■ Task: Would you please return the lines of the entries below starting at the line that has "68,27 60,31 78,43" and ending at the line that has "23L55 1L90 14L35", both included, exactly as they are?

[[ Data open ]]

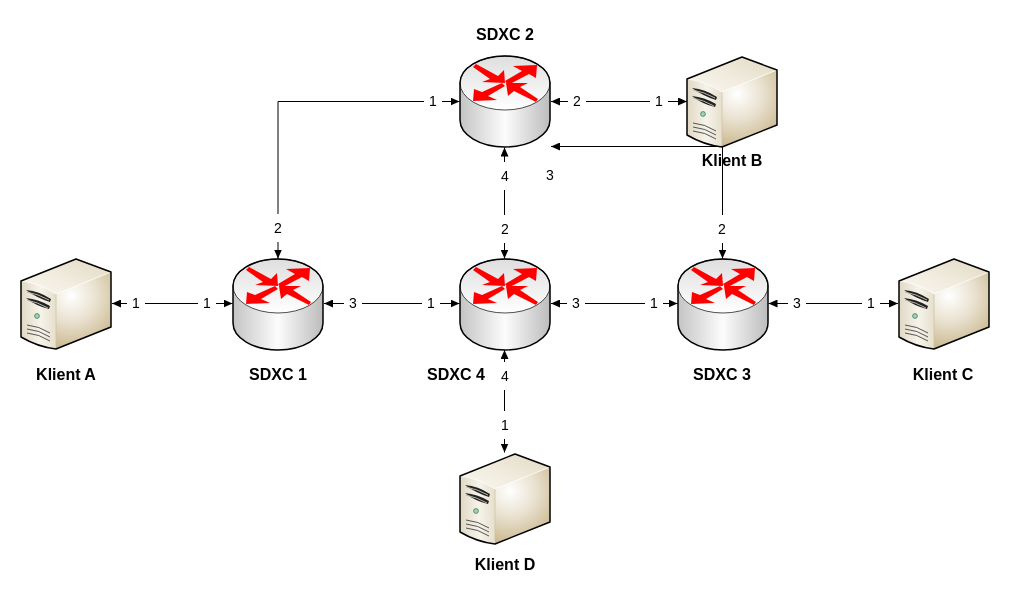
<!DOCTYPE html>
<html lang="pl">
<head>
<meta charset="utf-8">
<title>SDXC – Klient A, B, C, D</title>
<style>
:root { --paper: #fff; --ink: #000; --arrow: #f00; }
* { box-sizing: border-box; }
html, body { margin: 0; overflow: hidden; background: var(--paper); }
.diagram {
  position: relative; width: 1010px; height: 601px; overflow: hidden;
  background: var(--paper); color: var(--ink);
  font-family: "Liberation Sans", Arial, sans-serif;
}
.links { position: absolute; inset: 0; width: 1010px; height: 601px; }
.links path { fill: none; stroke: var(--ink); stroke-width: 1; }
.links marker path { fill: var(--ink); stroke: none; }
.symbols { position: absolute; width: 0; height: 0; }
.node { position: absolute; left: var(--x); top: var(--y); width: 92px; height: 92px; overflow: visible; }
.name, .port { position: absolute; left: var(--x); top: var(--y); transform: translate(-50%, -50%); white-space: nowrap; }
.name { font-size: 16px; line-height: 18px; font-weight: 700; }
.port {
  display: flex; align-items: center; justify-content: center;
  width: 18px; height: 28px; background: var(--paper); font-size: 14px; line-height: 16px;
}
</style>
</head>
<body>
<main class="diagram">
  <svg class="symbols" aria-hidden="true">
    <defs>
      <linearGradient id="steel">
        <stop offset="0" stop-color="#c4c4c4"/><stop offset=".5" stop-color="#fcfcfc"/><stop offset="1" stop-color="#bcbcbc"/>
      </linearGradient>
      <linearGradient id="lid" x1="0" y1="0" x2="0" y2="1">
        <stop offset="0" stop-color="#dedede"/><stop offset="1" stop-color="#fff"/>
      </linearGradient>
      <linearGradient id="case-top" x1="0" y1="1" x2="1" y2="0">
        <stop offset="0" stop-color="#fbfaf5"/><stop offset=".5" stop-color="#f1ecdf"/><stop offset="1" stop-color="#e2d9c2"/>
      </linearGradient>
      <radialGradient id="case-side" gradientUnits="userSpaceOnUse" cx="50" cy="38" r="58">
        <stop offset="0" stop-color="#fff"/><stop offset=".45" stop-color="#e9e1cf"/><stop offset="1" stop-color="#c5b184"/>
      </radialGradient>
      <linearGradient id="case-front">
        <stop offset="0" stop-color="#e0d8c4"/><stop offset=".55" stop-color="#f6f3ea"/><stop offset="1" stop-color="#e6dfcc"/>
      </linearGradient>
      <symbol id="router" viewBox="0 0 92 92" overflow="visible">
        <path d="M0 27V64A45 27 0 0 0 90 64V27Z" fill="url(#steel)"/>
        <ellipse cx="45" cy="27" rx="45" ry="27" fill="url(#lid)" stroke="#222" stroke-width="0.8"/>
        <path d="M0 27A45 27 0 0 1 90 27V64A45 27 0 0 1 0 64Z" fill="none" stroke="#000" stroke-width="1.5"/>
        <g fill="#f00">
          <polygon points="13,11 16,8 38,20 44,14 45,27 22,26 30,23"/>
          <polygon points="45,25 62,15 53,10 77,9 76,22 69,18 48,29"/>
          <polygon points="42,27 45,30 28,40 37,44 13,45 14,33 22,36"/>
          <polygon points="46,27 68,27 60,31 78,43 76,46 54,35 48,40"/>
        </g>
      </symbol>
      <symbol id="server" viewBox="0 0 92 92" overflow="visible">
        <path d="M0 23L55 1L90 14L35 36Q34 41 35 45Q18 33 0 31Z" fill="url(#case-top)"/>
        <path d="M35 36L90 14V69L35 91Z" fill="url(#case-side)"/>
        <path d="M0 23Q18 25 35 36V91Q17 89 0 79Z" fill="url(#case-front)"/>
        <path d="M0 23Q18 25 35 36L90 14" fill="none" stroke="#fff" stroke-opacity=".7"/>
        <path d="M35 36V91" stroke="#cfc4a6" stroke-width="0.8"/>
        <path d="M5 32Q18 33 30 41L29 44Q16 40 5 32ZM5 40Q17 41 29 48L28 51Q15 48 5 40Z" fill="#222"/>
        <path d="M6 34Q17 36 28 42M6 42Q16 44 27 50" fill="none" stroke="#b5b5a8"/>
        <circle cx="16" cy="58" r="2.4" fill="#9fd3b4" stroke="#3f7f5f" stroke-width="0.8"/>
        <path d="M6 67Q18 68 29 75M6 71Q18 72 29 79M6 75Q18 76 29 83" fill="none" stroke="#444" stroke-width="0.9"/>
        <path d="M0 23L55 1L90 14V69L35 91Q17 89 0 79Z" fill="none" stroke="#000" stroke-width="1.5" stroke-linejoin="round"/>
      </symbol>
    </defs>
  </svg>

  <svg class="node" style="--x:460px;--y:56px" role="img" aria-label="SDXC 2"><use href="#router"/></svg>
  <svg class="node" style="--x:233px;--y:259px" role="img" aria-label="SDXC 1"><use href="#router"/></svg>
  <svg class="node" style="--x:460px;--y:259px" role="img" aria-label="SDXC 4"><use href="#router"/></svg>
  <svg class="node" style="--x:678px;--y:259px" role="img" aria-label="SDXC 3"><use href="#router"/></svg>
  <svg class="node" style="--x:21px;--y:258px" role="img" aria-label="Klient A"><use href="#server"/></svg>
  <svg class="node" style="--x:687px;--y:56px" role="img" aria-label="Klient B"><use href="#server"/></svg>
  <svg class="node" style="--x:899px;--y:258px" role="img" aria-label="Klient C"><use href="#server"/></svg>
  <svg class="node" style="--x:460px;--y:453px" role="img" aria-label="Klient D"><use href="#server"/></svg>

  <svg class="links" viewBox="0 0 1010 601" aria-hidden="true">
    <defs>
      <marker id="tip" markerUnits="userSpaceOnUse" markerWidth="9" markerHeight="8" refX="9" refY="4" orient="auto-start-reverse">
        <path d="M0 0L9 4L0 8Z"/>
      </marker>
    </defs>
    <g marker-start="url(#tip)" marker-end="url(#tip)">
      <path d="M278 258.5V101.5H459.5" marker-start="url(#tip)" marker-end="url(#tip)"/>
      <path d="M551 101.5H687" marker-start="url(#tip)" marker-end="url(#tip)"/>
      <path d="M551 146.5H722.5V258.5" marker-start="url(#tip)" marker-end="url(#tip)"/>
      <path d="M504.5 147.5V258.5" marker-start="url(#tip)" marker-end="url(#tip)"/>
      <path d="M112 303.5H232.5" marker-start="url(#tip)" marker-end="url(#tip)"/>
      <path d="M324 303.5H459.5" marker-start="url(#tip)" marker-end="url(#tip)"/>
      <path d="M551 303.5H677.5" marker-start="url(#tip)" marker-end="url(#tip)"/>
      <path d="M768.5 303.5H898" marker-start="url(#tip)" marker-end="url(#tip)"/>
      <path d="M504.5 350V452.5" marker-start="url(#tip)" marker-end="url(#tip)"/>
    </g>
  </svg>

  <span class="port" style="--x:433px;--y:101px">1</span>
  <span class="port" style="--x:278px;--y:228px">2</span>
  <span class="port" style="--x:577px;--y:101px">2</span>
  <span class="port" style="--x:659px;--y:101px">1</span>
  <span class="port" style="--x:550px;--y:175px">3</span>
  <span class="port" style="--x:722px;--y:229px">2</span>
  <span class="port" style="--x:505px;--y:176px">4</span>
  <span class="port" style="--x:505px;--y:229px">2</span>
  <span class="port" style="--x:136px;--y:303px">1</span>
  <span class="port" style="--x:207px;--y:303px">1</span>
  <span class="port" style="--x:353px;--y:303px">3</span>
  <span class="port" style="--x:431px;--y:303px">1</span>
  <span class="port" style="--x:576px;--y:303px">3</span>
  <span class="port" style="--x:654px;--y:303px">1</span>
  <span class="port" style="--x:797px;--y:303px">3</span>
  <span class="port" style="--x:871px;--y:303px">1</span>
  <span class="port" style="--x:505px;--y:376px">4</span>
  <span class="port" style="--x:505px;--y:425px">1</span>

  <span class="name" style="--x:505px;--y:35px">SDXC 2</span>
  <span class="name" style="--x:732px;--y:161px">Klient B</span>
  <span class="name" style="--x:66px;--y:375px">Klient A</span>
  <span class="name" style="--x:278px;--y:375px">SDXC 1</span>
  <span class="name" style="--x:456px;--y:375px">SDXC 4</span>
  <span class="name" style="--x:722px;--y:375px">SDXC 3</span>
  <span class="name" style="--x:943px;--y:375px">Klient C</span>
  <span class="name" style="--x:505px;--y:565px">Klient D</span>
</main>
</body>
</html>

[[ Data closed ]]

■ Answer to this exercise:
          <polygon points="46,27 68,27 60,31 78,43 76,46 54,35 48,40"/>
        </g>
      </symbol>
      <symbol id="server" viewBox="0 0 92 92" overflow="visible">
        <path d="M0 23L55 1L90 14L35 36Q34 41 35 45Q18 33 0 31Z" fill="url(#case-top)"/>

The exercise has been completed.